* _WORK INSTRUCTIONS_
In the answer, each entry below appears exactly as given, and no picture appears at all.

------ ENTRIES PROVIDED

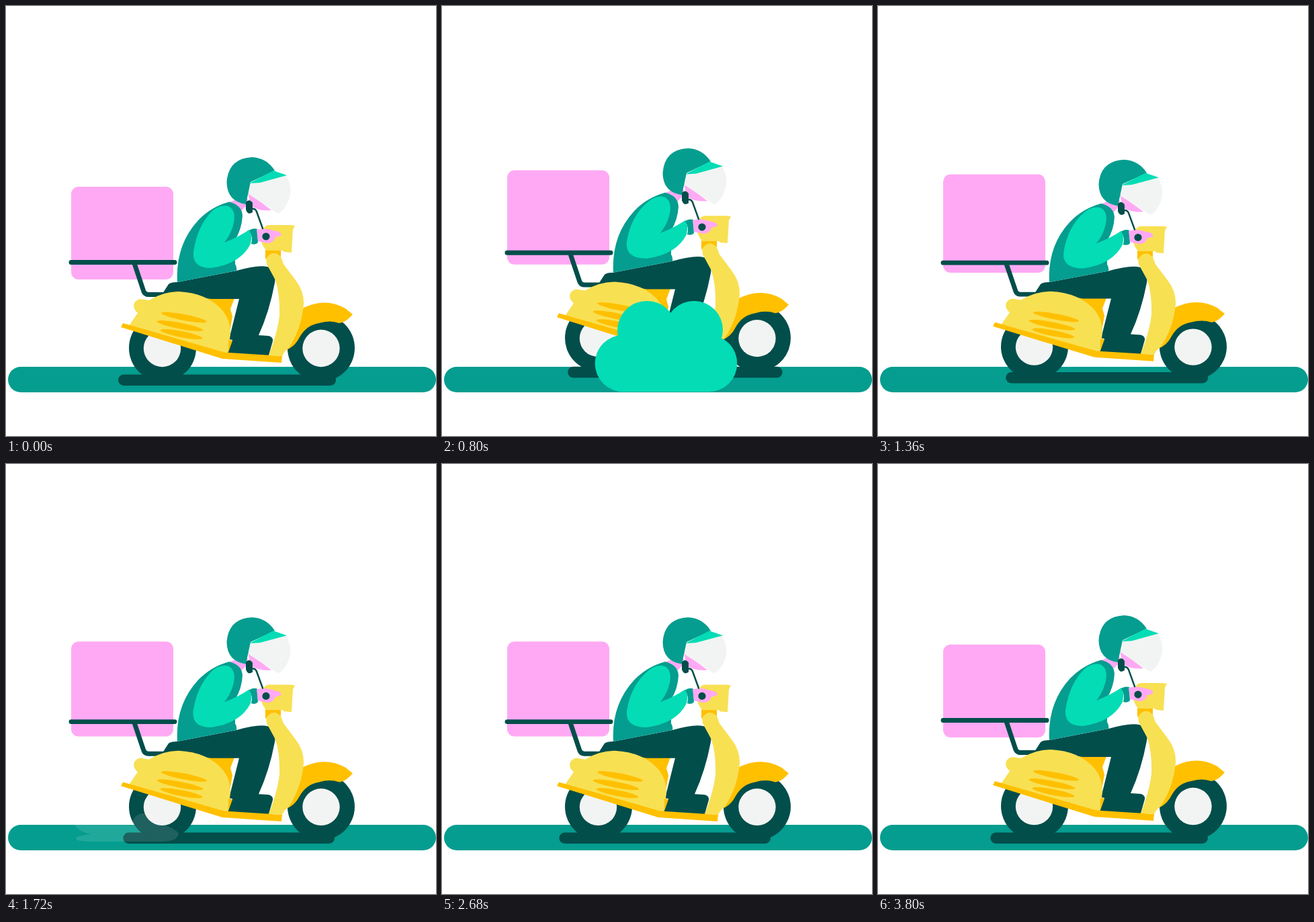
An HTML page for the animation above (3.84 s loop, 640 by 640 pixels).

```html
<!DOCTYPE html>
<html lang="en">
<head>
<meta charset="utf-8">
<title>Scooter delivery</title>
<style>
  html, body { margin: 0; width: 100%; height: 100%; overflow: hidden; background: #fff; }
  svg { display: block; width: 100vw; height: 100vh; }
  .teal { fill: #049d8f; }
  .mint { fill: #03dcb5; }
  .dark { fill: #024e4b; }
  .yellow { fill: #f8e053; }
  .orange { fill: #ffc000; }
  .pink { fill: #ffa9f4; }
  .grey { fill: #f2f4f3; }
  .line { fill: none; stroke: #024e4b; stroke-width: 7; stroke-linecap: round; stroke-linejoin: round; }
</style>
</head>
<body>
<svg viewBox="0 0 640 640">
  <rect class="teal" x="3" y="537" width="637" height="38" rx="19"/>
  <rect id="shadow" class="dark" height="16.500" rx="8.250"/>
  <rect id="box" class="pink" x="97" width="152" rx="11"/>

  <g id="scooter">
    <circle class="dark" cx="233" cy="509" r="50"/>
    <circle class="dark" cx="469" cy="509" r="50"/>
    <circle class="grey" cx="232.5" cy="509.5" r="27.7"/>
    <circle class="grey" cx="469" cy="509.5" r="27.7"/>

    <path class="line" d="M97 381.5H251M191 383L205 425Q207 429.500 212 429.500H238"/>

    <path class="orange" d="M300 435H340L334 451L337 462L331 497L337 498L330 517L300 500Z"/>
    <path class="dark" d="M231 431L242 414Q245 411 255 411L343 394Q384 382 396 391Q402 399 400 412Q392 455 376 490L391 491Q398 493 397 499L391 520H329L337 497L332 496L347 436H305L250 428Z"/>
    <path class="yellow" d="M183 476L196 457Q188 450 191 442Q196 434 206 437L213 438Q234 425 257 425Q300 427 323 454Q337 472 333 496L330 517L320 517Z"/>
    <g class="orange">
      <ellipse rx="34.500" ry="4.500" transform="translate(265 463.500) rotate(11)"/>
      <ellipse rx="35" ry="4.500" transform="translate(259 476) rotate(11)"/>
      <ellipse rx="32" ry="4.500" transform="translate(261 488.500) rotate(11)"/>
      <path d="M331 497L337 498L331 515Z"/>
      <path d="M174 472L325 515.500L411 521L410 531L322 525L171 478Z"/>
      <path d="M441 450Q475 433 505 450L516 459Q506 471 496 472Q482 467 466 472Q447 475 437 493Q430 507 417 512Z"/>
      <path d="M386 363H409L409 376H386Z"/>
    </g>
    <path class="yellow" d="M387 376Q397 361 409 373L413 384Q419 392 431 408Q444 425 443 444Q440 480 421 509Q415 513 411 521L391 520Q404 487 407 461Q408 430 401 408L388 384Z"/>
    <path class="yellow" d="M391 326H424L430 327L427 333L425 367L414 366L412 364H387Q379 353 379 344L382 333Q386 326 391 326Z"/>

    <path class="pink" d="M332 292Q344 288 348 283L360 287L358 297L349 306Z"/>
    <path class="teal" d="M255 411Q252 356 286 319Q305 299 332 291.500Q351 296 352 312Q351 332 341 348L341 384Q344 389 343 394Z"/>
    <path id="arm" class="mint"/>
    <path class="teal" d="M362 334Q367 330 374 332L375 352Q372 356 365 354Q368 344 362 334Z"/>
    <path class="pink" d="M373 333Q384 330 394 333L406 336Q411 339 409 342L401 344Q398 353 389 353L375 350Z"/>
    <circle class="dark" cx="387" cy="343" r="5.600"/>

    <path class="pink" d="M360 277L395 304Q376 306 364 297Z"/>
    <path class="grey" d="M364 264L416 251Q425 265 423 281Q418 302 405 309L361 280Z"/>
    <path class="teal" d="M364 262L357 295Q329 291 328.500 262Q331 227 366 225Q388 226 400 245Z"/>
    <path class="mint" d="M362 264L398 245L418 252L378 263Z"/>
    <path class="line" style="stroke-width:2.500" d="M365 302Q371 301 373 306L382 331"/>
    <path class="dark" d="M357 292Q362 286 367 293V307Q360 312 357 303Z"/>
  </g>

  <path id="dust" fill="#fff" d="M102 537Q108 547 126 551Q104 553 104 558Q106 562 130 562H235Q256 561 257 550Q252 542 230 536Q222 520 203 520Q190 522 187 537Z"/>

  <g id="cloud" class="mint">
    <circle cx="77" cy="483" r="44"/>
    <circle cx="147" cy="482" r="43"/>
    <circle cx="42" cy="532" r="42.300"/>
    <circle cx="169" cy="532" r="42.300"/>
    <path d="M42 500H169V574.300H42Z"/>
  </g>
</svg>
<script>
  const LOOP = 3840, STEP = 40, BOB = 960;
  const part = id => document.getElementById(id);
  const [shadow, box, scooter, arm, dust, cloud] =
    ['shadow', 'box', 'scooter', 'arm', 'dust', 'cloud'].map(part);

  const set = (el, attrs) => {
    for (const key in attrs) el.setAttribute(key, attrs[key]);
  };
  const clamp = v => Math.max(0, Math.min(1, v));
  // 0 at the start of each period, 1 halfway through
  const wave = (t, period) => (1 - Math.cos(2 * Math.PI * t / period)) / 2;

  function draw(t) {
    const bob = wave(t, BOB);
    const hop = Math.sin(Math.PI * clamp((t - 480) / 960));

    // the scooter squashes towards the ground and hops once
    set(scooter, { transform: `matrix(1 0 0 ${1 - 0.0215 * bob} 0 ${13.9 * bob - 18 * hop})` });

    const top = 269 - 13 * bob - 24.5 * hop;
    set(box, { y: top, height: 138 + 9 * bob });

    set(shadow, {
      x: 167 + 20 * bob + 17.5 * hop,
      y: 548.5 - 13.5 * hop,
      width: 324 - 25 * bob + 2 * hop
    });

    const elbow = 279 - 4.5 * wave(t, 2 * BOB);
    set(arm, {
      d: `M331 298Q345 305 337 330Q333 342 325 352Q346 344 362 333Q367 340 364 354
          Q349 384 305 390Q${elbow - 2} 390 ${elbow} 366Q${elbow + 6} 326 308 304Q320 295 331 298Z`
    });

    set(cloud, { transform: `translate(${228 - 1.194 * (t - 800)} 0)` });

    const fade = clamp((t - 1560) / 160) * clamp((2400 - t) / 500);
    set(dust, { opacity: 0.11 * fade, transform: `translate(${-0.25 * (t - 1720)} 0)` });
  }

  function tick() {
    const t = performance.now() % LOOP;
    draw(Math.floor(t / STEP) * STEP);
    requestAnimationFrame(tick);
  }
  tick();
</script>
</body>
</html>
```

------------

* _FINISHED EXERCISE_
An HTML page for the animation above (3.84 s loop, 640 by 640 pixels).

```html
<!DOCTYPE html>
<html lang="en">
<head>
<meta charset="utf-8">
<title>Scooter delivery</title>
<style>
  html, body { margin: 0; width: 100%; height: 100%; overflow: hidden; background: #fff; }
  svg { display: block; width: 100vw; height: 100vh; }
  .teal { fill: #049d8f; }
  .mint { fill: #03dcb5; }
  .dark { fill: #024e4b; }
  .yellow { fill: #f8e053; }
  .orange { fill: #ffc000; }
  .pink { fill: #ffa9f4; }
  .grey { fill: #f2f4f3; }
  .line { fill: none; stroke: #024e4b; stroke-width: 7; stroke-linecap: round; stroke-linejoin: round; }
</style>
</head>
<body>
<svg viewBox="0 0 640 640">
  <rect class="teal" x="3" y="537" width="637" height="38" rx="19"/>
  <rect id="shadow" class="dark" height="16.500" rx="8.250"/>
  <rect id="box" class="pink" x="97" width="152" rx="11"/>

  <g id="scooter">
    <circle class="dark" cx="233" cy="509" r="50"/>
    <circle class="dark" cx="469" cy="509" r="50"/>
    <circle class="grey" cx="232.5" cy="509.5" r="27.7"/>
    <circle class="grey" cx="469" cy="509.5" r="27.7"/>

    <path class="line" d="M97 381.5H251M191 383L205 425Q207 429.500 212 429.500H238"/>

    <path class="orange" d="M300 435H340L334 451L337 462L331 497L337 498L330 517L300 500Z"/>
    <path class="dark" d="M231 431L242 414Q245 411 255 411L343 394Q384 382 396 391Q402 399 400 412Q392 455 376 490L391 491Q398 493 397 499L391 520H329L337 497L332 496L347 436H305L250 428Z"/>
    <path class="yellow" d="M183 476L196 457Q188 450 191 442Q196 434 206 437L213 438Q234 425 257 425Q300 427 323 454Q337 472 333 496L330 517L320 517Z"/>
    <g class="orange">
      <ellipse rx="34.500" ry="4.500" transform="translate(265 463.500) rotate(11)"/>
      <ellipse rx="35" ry="4.500" transform="translate(259 476) rotate(11)"/>
      <ellipse rx="32" ry="4.500" transform="translate(261 488.500) rotate(11)"/>
      <path d="M331 497L337 498L331 515Z"/>
      <path d="M174 472L325 515.500L411 521L410 531L322 525L171 478Z"/>
      <path d="M441 450Q475 433 505 450L516 459Q506 471 496 472Q482 467 466 472Q447 475 437 493Q430 507 417 512Z"/>
      <path d="M386 363H409L409 376H386Z"/>
    </g>
    <path class="yellow" d="M387 376Q397 361 409 373L413 384Q419 392 431 408Q444 425 443 444Q440 480 421 509Q415 513 411 521L391 520Q404 487 407 461Q408 430 401 408L388 384Z"/>
    <path class="yellow" d="M391 326H424L430 327L427 333L425 367L414 366L412 364H387Q379 353 379 344L382 333Q386 326 391 326Z"/>

    <path class="pink" d="M332 292Q344 288 348 283L360 287L358 297L349 306Z"/>
    <path class="teal" d="M255 411Q252 356 286 319Q305 299 332 291.500Q351 296 352 312Q351 332 341 348L341 384Q344 389 343 394Z"/>
    <path id="arm" class="mint"/>
    <path class="teal" d="M362 334Q367 330 374 332L375 352Q372 356 365 354Q368 344 362 334Z"/>
    <path class="pink" d="M373 333Q384 330 394 333L406 336Q411 339 409 342L401 344Q398 353 389 353L375 350Z"/>
    <circle class="dark" cx="387" cy="343" r="5.600"/>

    <path class="pink" d="M360 277L395 304Q376 306 364 297Z"/>
    <path class="grey" d="M364 264L416 251Q425 265 423 281Q418 302 405 309L361 280Z"/>
    <path class="teal" d="M364 262L357 295Q329 291 328.500 262Q331 227 366 225Q388 226 400 245Z"/>
    <path class="mint" d="M362 264L398 245L418 252L378 263Z"/>
    <path class="line" style="stroke-width:2.500" d="M365 302Q371 301 373 306L382 331"/>
    <path class="dark" d="M357 292Q362 286 367 293V307Q360 312 357 303Z"/>
  </g>

  <path id="dust" fill="#fff" d="M102 537Q108 547 126 551Q104 553 104 558Q106 562 130 562H235Q256 561 257 550Q252 542 230 536Q222 520 203 520Q190 522 187 537Z"/>

  <g id="cloud" class="mint">
    <circle cx="77" cy="483" r="44"/>
    <circle cx="147" cy="482" r="43"/>
    <circle cx="42" cy="532" r="42.300"/>
    <circle cx="169" cy="532" r="42.300"/>
    <path d="M42 500H169V574.300H42Z"/>
  </g>
</svg>
<script>
  const LOOP = 3840, STEP = 40, BOB = 960;
  const part = id => document.getElementById(id);
  const [shadow, box, scooter, arm, dust, cloud] =
    ['shadow', 'box', 'scooter', 'arm', 'dust', 'cloud'].map(part);

  const set = (el, attrs) => {
    for (const key in attrs) el.setAttribute(key, attrs[key]);
  };
  const clamp = v => Math.max(0, Math.min(1, v));
  // 0 at the start of each period, 1 halfway through
  const wave = (t, period) => (1 - Math.cos(2 * Math.PI * t / period)) / 2;

  function draw(t) {
    const bob = wave(t, BOB);
    const hop = Math.sin(Math.PI * clamp((t - 480) / 960));

    // the scooter squashes towards the ground and hops once
    set(scooter, { transform: `matrix(1 0 0 ${1 - 0.0215 * bob} 0 ${13.9 * bob - 18 * hop})` });

    const top = 269 - 13 * bob - 24.5 * hop;
    set(box, { y: top, height: 138 + 9 * bob });

    set(shadow, {
      x: 167 + 20 * bob + 17.5 * hop,
      y: 548.5 - 13.5 * hop,
      width: 324 - 25 * bob + 2 * hop
    });

    const elbow = 279 - 4.5 * wave(t, 2 * BOB);
    set(arm, {
      d: `M331 298Q345 305 337 330Q333 342 325 352Q346 344 362 333Q367 340 364 354
          Q349 384 305 390Q${elbow - 2} 390 ${elbow} 366Q${elbow + 6} 326 308 304Q320 295 331 298Z`
    });

    set(cloud, { transform: `translate(${228 - 1.194 * (t - 800)} 0)` });

    const fade = clamp((t - 1560) / 160) * clamp((2400 - t) / 500);
    set(dust, { opacity: 0.11 * fade, transform: `translate(${-0.25 * (t - 1720)} 0)` });
  }

  function tick() {
    const t = performance.now() % LOOP;
    draw(Math.floor(t / STEP) * STEP);
    requestAnimationFrame(tick);
  }
  tick();
</script>
</body>
</html>
```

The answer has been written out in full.